A lot of guitarists stick to the same set of strings recommended when you buy a new guitar. It wouldn’t be a surprise if many of you were still using the same brand or type you bought way back when you started playing.
That’s completely fine – you know exactly what to expect from a tried and tested set. But could there be better strings out there to suit your playing now? It’s time to try out a new gauge or brand to take both your sound and playing to the next level. Here’s a very brief synopsis of why you’d change the type of strings you use:
- Different string gauges can help create specific sounds
- Your current guitar strings don’t feel comfortable
- You want to maintain steady string tension in alternate tunings
- Your strings aren’t of the required quality
Experiment with Strings as You Progress
Your string preferences naturally change over time as you become a more proficient guitarist. Thin gauge strings tend to be the popular choice for beginners because they hold a lower amount of tension across the fretboard than their thicker counterparts. This makes it easier to fret, bend and pick the strings, putting less stress on inexperienced hands.
At this early stage, you should opt for packs of 8s or 9s from the likes of the Ernie Ball Slinky range, which aren’t too heavy on the fingers or the wallet if you decide the guitar isn’t for you. The choices you make here on in will be closer suited to the style of music you play.
Just as you would a guitar or amp, you’ll want to adjust your setup to suit a particular playing style when you’ve got all the basic techniques down. Strings play a massive role in the way your instrument sounds and reacts to your fingers.
Why Change String Gauge?
String manufacturers make different gauges to suit certain tunings and genres. That isn’t to say you can’t play heavy metal with thin nickel strings, for example. But it is worth relying on the tried and tested combinations for guidance.
There are four general string groupings: light, medium, heavy and hybrid sets. Check out our blog on string gauge to get a detailed breakdown on each type. Since you were most likely recommended thin strings at the beginning of your guitar journey, it’s worth experimenting with heavier gauges to get a more rounded idea of what works for you.

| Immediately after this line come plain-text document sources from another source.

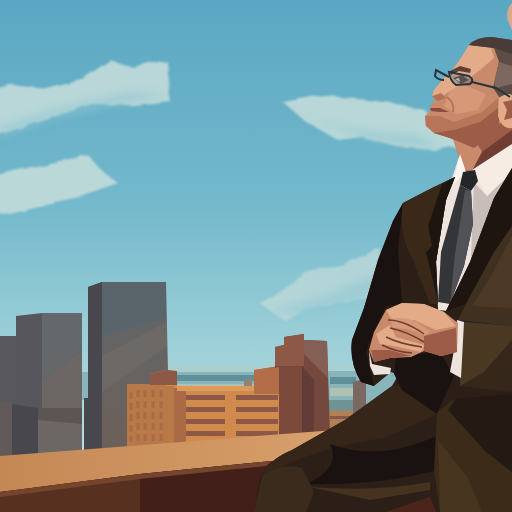
<!DOCTYPE html>
<html lang="en">
<head>
<meta charset="utf-8">
<title>Rooftop thinker</title>
<style>
:root {
  --cloud: #c3dcda;
  --tower: #57565c;
  --tower-light: #6c6765;
  --tower-dark: #48474e;
  --orange: #d08a4b;
  --orange-dark: #a96a45;
  --brick: #75483d;
  --brick-light: #8d5846;
  --wall: #4b251b;
  --suit: #2c1f17;
  --suit-dark: #1a1210;
  --suit-light: #46341f;
  --shirt: #eee4de;
  --shirt-shade: #c9bdba;
  --tie: #343539;
  --skin: #c98a6b;
  --skin-light: #e3ab88;
  --skin-shade: #9c5c47;
  --skin-dark: #6f3d32;
  --hair: #5d4b46;
}
html, body { margin: 0; padding: 0; }
body { width: 512px; height: 512px; overflow: hidden; }
svg { display: block; }
</style>
</head>
<body>
<svg width="512" height="512" viewBox="0 0 512 512" role="img" aria-label="A man in a dark suit sits on a rooftop ledge and looks up at the sky above a city">
  <defs>
    <linearGradient id="sky" x1="0" y1="0" x2="0" y2="1">
      <stop offset="0" stop-color="#5ba7c3"/>
      <stop offset="0.45" stop-color="#74b9cc"/>
      <stop offset="0.75" stop-color="#9dd0d8"/>
      <stop offset="1" stop-color="#bfdfde"/>
    </linearGradient>
    <linearGradient id="ledge-light" x1="0" y1="0" x2="1" y2="0">
      <stop offset="0" stop-color="#c48855"/>
      <stop offset="0.6" stop-color="#d39a66"/>
      <stop offset="1" stop-color="#e0ae7c"/>
    </linearGradient>
    <linearGradient id="tower-fade" x1="0" y1="0" x2="0" y2="1">
      <stop offset="0" stop-color="#5f6468"/>
      <stop offset="0.5" stop-color="#676462"/>
      <stop offset="1" stop-color="#6d5f58"/>
    </linearGradient>
    <filter id="soft" x="-10%" y="-10%" width="120%" height="120%">
      <feTurbulence type="fractalNoise" baseFrequency="0.05" numOctaves="2" seed="4" result="grain"/>
      <feDisplacementMap in="SourceGraphic" in2="grain" scale="7" result="rough"/>
      <feGaussianBlur in="rough" stdDeviation="1.2"/>
    </filter>
    <filter id="mist" x="-10%" y="-10%" width="120%" height="120%">
      <feGaussianBlur stdDeviation="4"/>
    </filter>
    <g id="window-row" fill="var(--brick-light)">
      <rect x="186" width="39" height="5"/>
      <rect x="236" width="42" height="5"/>
    </g>
  </defs>

  <rect id="sky-area" width="512" height="460" fill="url(#sky)"/>

  <g id="clouds" fill="var(--cloud)">
    <g filter="url(#soft)">
      <path d="M-8 88L20 85L46 88L84 78L110 60L134 68L166 60L170 101L134 105L92 104L48 119L-8 137Z" opacity="0.9"/>
      <path d="M-8 176L40 165L88 155L100 169L119 184L84 196L46 204L-8 217Z" opacity="0.9"/>
      <path d="M282 101L316 95L350 98L392 103L424 109L436 126L462 146L438 151L408 149L362 137L338 140L306 122Z" opacity="0.9"/>
      <path d="M260 304L292 282L316 266L342 265L380 248L376 294L352 302L318 307L284 320Z" opacity="0.7"/>
    </g>
    <g filter="url(#mist)" fill="#8fc6d1" opacity="0.6">
      <path d="M0 126L60 108L130 92L168 96L110 106L50 120L0 138Z"/>
      <path d="M300 116L350 128L420 136L445 151L370 140Z"/>
      <path d="M270 312L330 294L376 274L370 298L300 314Z"/>
    </g>
  </g>

  <g id="far-skyline">
    <path d="M80 372H90V400H80ZM166 366H402V422H166Z" fill="#88b5ba"/>
    <path d="M166 366H275V372H166ZM328 366H402V371H328Z" fill="#a9cfcf"/>
    <path d="M176 375H254V381H176ZM330 377H356V384H330Z" fill="#5f8f98"/>
    <path d="M176 384H254V390H176ZM330 388H354V396H330Z" fill="#b0c1b1"/>
    <path d="M328 400H354V412H328Z" fill="#6f9293"/>
    <path d="M328 411H366V432H328Z" fill="#b47f55"/>
    <path d="M330 416H360V419H330Z" fill="#855a46"/>
    <path d="M353 382L366 378V414H353Z" fill="#7b6862"/>
    <path d="M244 379H252V388H244Z" fill="#8e8576"/>
  </g>

  <g id="towers">
    <rect y="336" width="18" height="122" fill="#59585f"/>
    <path d="M0 400L14 404V458H0Z" fill="#625a59"/>
    <path d="M16 316L42 313H82V456H12V404H16Z" fill="var(--tower)"/>
    <path d="M42 313H82V350L42 380Z" fill="#65686b"/>
    <path d="M42 380L82 350V456H38V410H42Z" fill="var(--tower-light)"/>
    <path d="M12 404L38 408V456H12Z" fill="var(--tower-dark)"/>
    <path d="M38 408H82V424L38 420Z" fill="#5c5551"/>
    <path d="M88 287L102 282H166L168 372L160 450H84V398H88Z" fill="url(#tower-fade)"/>
    <path d="M88 287L102 282V450H84V398H88Z" fill="var(--tower-dark)"/>
    <path d="M102 282H166V318L102 336Z" fill="#5a656b"/>
    <path d="M102 356L167 322V346L102 392Z" fill="#706c69" opacity="0.7"/>
  </g>

  <g id="orange-block">
    <path d="M127 384H150V374L166 370L177 371V386H254V370L279 366V438L127 447Z" fill="var(--orange)"/>
    <path d="M127 384H150V374L166 370V386H174V444L127 447Z" fill="#b87948"/>
    <path d="M150 374L166 370L177 371V385H150Z" fill="var(--brick-light)"/>
    <path d="M254 370L279 366V394H254Z" fill="#b36d49"/>
    <path d="M174 388H186V442L174 443Z" fill="var(--orange-dark)"/>
    <path d="M177 386H254V391H177Z" fill="#dc9b5b"/>
    <use href="#window-row" y="395"/>
    <use href="#window-row" y="407"/>
    <use href="#window-row" y="419"/>
    <use href="#window-row" y="431"/>
    <path d="M131 392V442M138 390V442M145 390V442M153 390V442M161 390V442" stroke="var(--orange-dark)" stroke-width="3" stroke-dasharray="7 4" fill="none"/>
  </g>

  <g id="brick-tower">
    <path d="M275 347L284 345V337L304 334V340L327 341L330 434L279 437V367L275 368Z" fill="var(--brick)"/>
    <path d="M275 347L284 345V337L304 334V366H275Z" fill="var(--brick-light)"/>
    <path d="M304 340L327 341L328 378L304 354Z" fill="#855e55"/>
    <path d="M279 367H302V436L279 437Z" fill="#7b4a3d"/>
    <path d="M302 366L314 380V435L302 436Z" fill="#623d38"/>
  </g>

  <g id="ledge">
    <path d="M0 456L130 446L335 430L440 425V512H0Z" fill="url(#ledge-light)"/>
    <path d="M0 492L140 474L272 461H512V512H0Z" fill="var(--wall)"/>
    <path d="M0 492L140 474V512H0Z" fill="#57301f"/>
    <path d="M140 474L272 461L256 512H140Z" fill="#421f18"/>
    <path d="M0 492L140 474L272 461L266 466L140 479L0 497Z" fill="#74452c"/>
  </g>

  <g id="man">
    <g id="trousers">
      <path d="M392 386L345 420L292 450Q264 462 259 482L254 512H386L430 497L436 512H512V372H400Z" fill="var(--suit)"/>
      <path d="M392 386L345 420L292 450Q268 460 262 476Q320 446 384 438L437 414V384Z" fill="#362619"/>
      <path d="M330 444Q380 462 436 436L438 470Q376 486 306 484Q342 468 330 444Z" fill="var(--suit-dark)"/>
      <path d="M262 476Q282 462 302 468L314 492L306 512H254Z" fill="#3b2b1d"/>
      <path d="M437 412L456 398L512 394V512H440L434 470Z" fill="#3b2b18"/>
      <path d="M448 410L486 452L512 472V394L456 398Z" fill="#241913"/>
      <path d="M438 440L468 478L482 512H440Z" fill="var(--suit-light)"/>
      <path d="M386 512L430 497L436 512Z" fill="var(--wall)"/>
      <path d="M310 487Q376 492 430 482L430 490L370 500Z" fill="#45331f"/>
    </g>

    <g id="shirt">
      <path d="M460 154L446 196L436 262L438 310L470 312L512 205V142Z" fill="var(--shirt)"/>
      <path d="M474 182L487 196L512 172V205L470 282Z" fill="var(--shirt-shade)"/>
    </g>

    <g id="neck">
      <path d="M452 134L463 170L468 174L512 148V110H470Z" fill="var(--skin-shade)"/>
      <path d="M452 136L463 170L472 171L482 152L474 138Z" fill="var(--skin)"/>
      <path d="M482 152L512 130V150L472 171Z" fill="var(--skin-dark)"/>
    </g>
    <g id="collar">
      <path d="M460 154L453 184L466 172Z" fill="#fff7ef"/>
      <path d="M472 170L512 144V172L487 196Z" fill="#f7ece3"/>
    </g>

    <g id="tie">
      <path d="M463 172L475 170L478 181L471 191L460 185Z" fill="#25262a"/>
      <path d="M460 185L471 191L473 224L464 266L450 304L438 302L441 252Z" fill="var(--tie)"/>
      <path d="M465 190L471 191L473 224L464 266L450 304L455 254Z" fill="#505257"/>
    </g>

    <g id="jacket">
      <path d="M455 177L432 188L403 203L393 221L378 260L364 308L352 340Q349 362 361 382L374 386L391 372L437 392L456 380L512 392V168L494 198L470 262L446 311L438 310L436 262L446 200Z" fill="var(--suit)"/>
      <path d="M403 203L393 221L378 260L364 308L352 340Q349 362 361 382L374 386L366 352L386 306L402 304L398 250Z" fill="var(--suit-dark)"/>
      <path d="M455 177L432 188L403 203Q398 234 412 258L430 304H438L436 262L446 200Z" fill="#3a2919"/>
      <path d="M455 177L442 184L428 226L432 246L426 252L438 302L436 262L446 200Z" fill="#1e1511"/>
      <path d="M512 168L494 198L470 262L446 311L466 304L493 254L512 226Z" fill="#1e1511"/>
      <path d="M512 226L493 254L466 304L458 320L512 326Z" fill="#403020"/>
      <path d="M512 236L490 278L472 306L512 308Z" fill="#4b3925"/>
      <path d="M463 322L512 326V392L460 386Z" fill="#35271a"/>
      <path d="M463 322L512 326V340L484 372L460 386Z" fill="#4a3822"/>
      <path d="M402 304L386 306L368 346L374 352L398 330Z" fill="#2a1d15"/>
      <path d="M396 356L440 352L454 376L437 414L402 390L394 374Z" fill="var(--suit-dark)"/>
    </g>

    <g id="cuffs">
      <path d="M457 320L464 322L461 378L450 372L454 350Z" fill="var(--shirt)"/>
      <path d="M369 350L372 364L391 368L390 374L374 375L370 366Z" fill="var(--shirt)"/>
    </g>

    <g id="hands">
      <path d="M386 310L402 303L424 304L444 312L458 323L457 352L441 356L424 351L411 357L390 358L374 362L369 350L374 332Z" fill="var(--skin)"/>
      <path d="M386 310L402 303L424 304L444 312L456 326L436 330L414 320L392 320Z" fill="var(--skin-light)"/>
      <path d="M390 319Q404 316 414 321L430 331L426 336L408 329L393 328Z" fill="#d79a79"/>
      <path d="M376 334L390 325L396 337L424 345L421 352L394 346L380 344Z" fill="var(--skin-light)"/>
      <path d="M424 336L456 328L457 352L441 356L424 351Z" fill="var(--skin-shade)"/>
      <path d="M371 350L390 350L411 356L390 358L374 362Z" fill="var(--skin-shade)"/>
      <path d="M388 320Q404 320 424 334M390 328Q406 331 424 342M386 337Q400 344 422 347M382 345Q396 352 412 353" fill="none" stroke="var(--skin-dark)" stroke-width="1.5"/>
    </g>

    <g id="head">
      <path d="M469 45L461 58L451 72L442 80L434 90L432 96L435 100L430 106L431 110L425 116L426 126L434 133L450 138L470 140L498 126L512 110V50L490 42Z" fill="var(--skin)"/>
      <path d="M469 45L461 58L451 72L442 80L434 90L432 96L440 98L450 91L462 84L480 70L494 58L490 44Z" fill="var(--skin-light)"/>
      <path d="M450 91L462 84L486 94L478 110L456 114L444 106Z" fill="#d79877"/>
      <path d="M425 116L440 116L454 122L482 112L498 98V126L470 140L450 138L434 133L426 126Z" fill="#b77659"/>
      <path d="M434 133L454 130L480 122L498 108L500 130L474 148L450 138Z" fill="var(--skin-shade)"/>
      <path d="M469 45Q476 37 492 37L512 40V96L500 98L493 88L499 62L494 48Z" fill="var(--hair)"/>
      <path d="M469 45Q476 37 492 37L512 40V54L494 48Z" fill="#493b38"/>
      <path d="M499 62L512 66V84L496 88L494 82Z" fill="#7d6860"/>
      <path id="ear" d="M499 98Q507 92 512 95V128Q502 130 498 116Z" fill="var(--skin-light)"/>
      <path d="M503 102L512 100V118L504 120L507 110Z" fill="var(--skin-shade)"/>
      <path id="brow" d="M450 71L460 66L471 69L470 73L459 71L451 75Z" fill="#604035"/>
      <path id="eye" d="M453 78L462 75L469 80L461 84Z" fill="#5c3a34"/>
      <path d="M455 79L459 78L460 82Z" fill="#e8dcd4"/>
      <path id="nose" d="M432 96L441 93L446 98L438 101L435 99Z" fill="#b56f57"/>
      <path id="mouth" d="M430 108L440 108L449 112L440 112L431 111Z" fill="#8a4a3f"/>
      <path d="M447 97Q455 103 453 112" fill="none" stroke="#b67459" stroke-width="2"/>
      <g id="glasses" fill="none" stroke="#27343d" stroke-width="2">
        <path d="M449 72L469 76Q475 80 470 84L456 85Q450 81 449 72Z" fill="#5d7480" fill-opacity="0.35"/>
        <path d="M449 77L436 70L435 76Q438 80 444 80M472 82L496 88L510 97"/>
      </g>
    </g>
  </g>

  <path id="sun-spot" d="M512 3Q502 12 512 30Z" fill="#d9a98d"/>
</svg>
</body>
</html>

Rock and metal guitarists will definitely want to give heavier strings a go for their beefy tone and tight feel. Players who use half-step, whole-step or more extreme tunings will feel right at home, as thicker strings deal with the lowered tension better than your standard 9s.
Some string packs swap out just a couple of gauges in order to suit specific tunings. Say you’re playing in an open tuning; you’ll want your first, fifth and sixth strings to be heavier than usual to maintain firm tension which is lost when you downtune. A similar theory would apply if you’re using drop tunings.
Hybrid sets also deal with the conundrum combining the qualities of higher pitch light strings for solos and lower, thick strings for riffing action.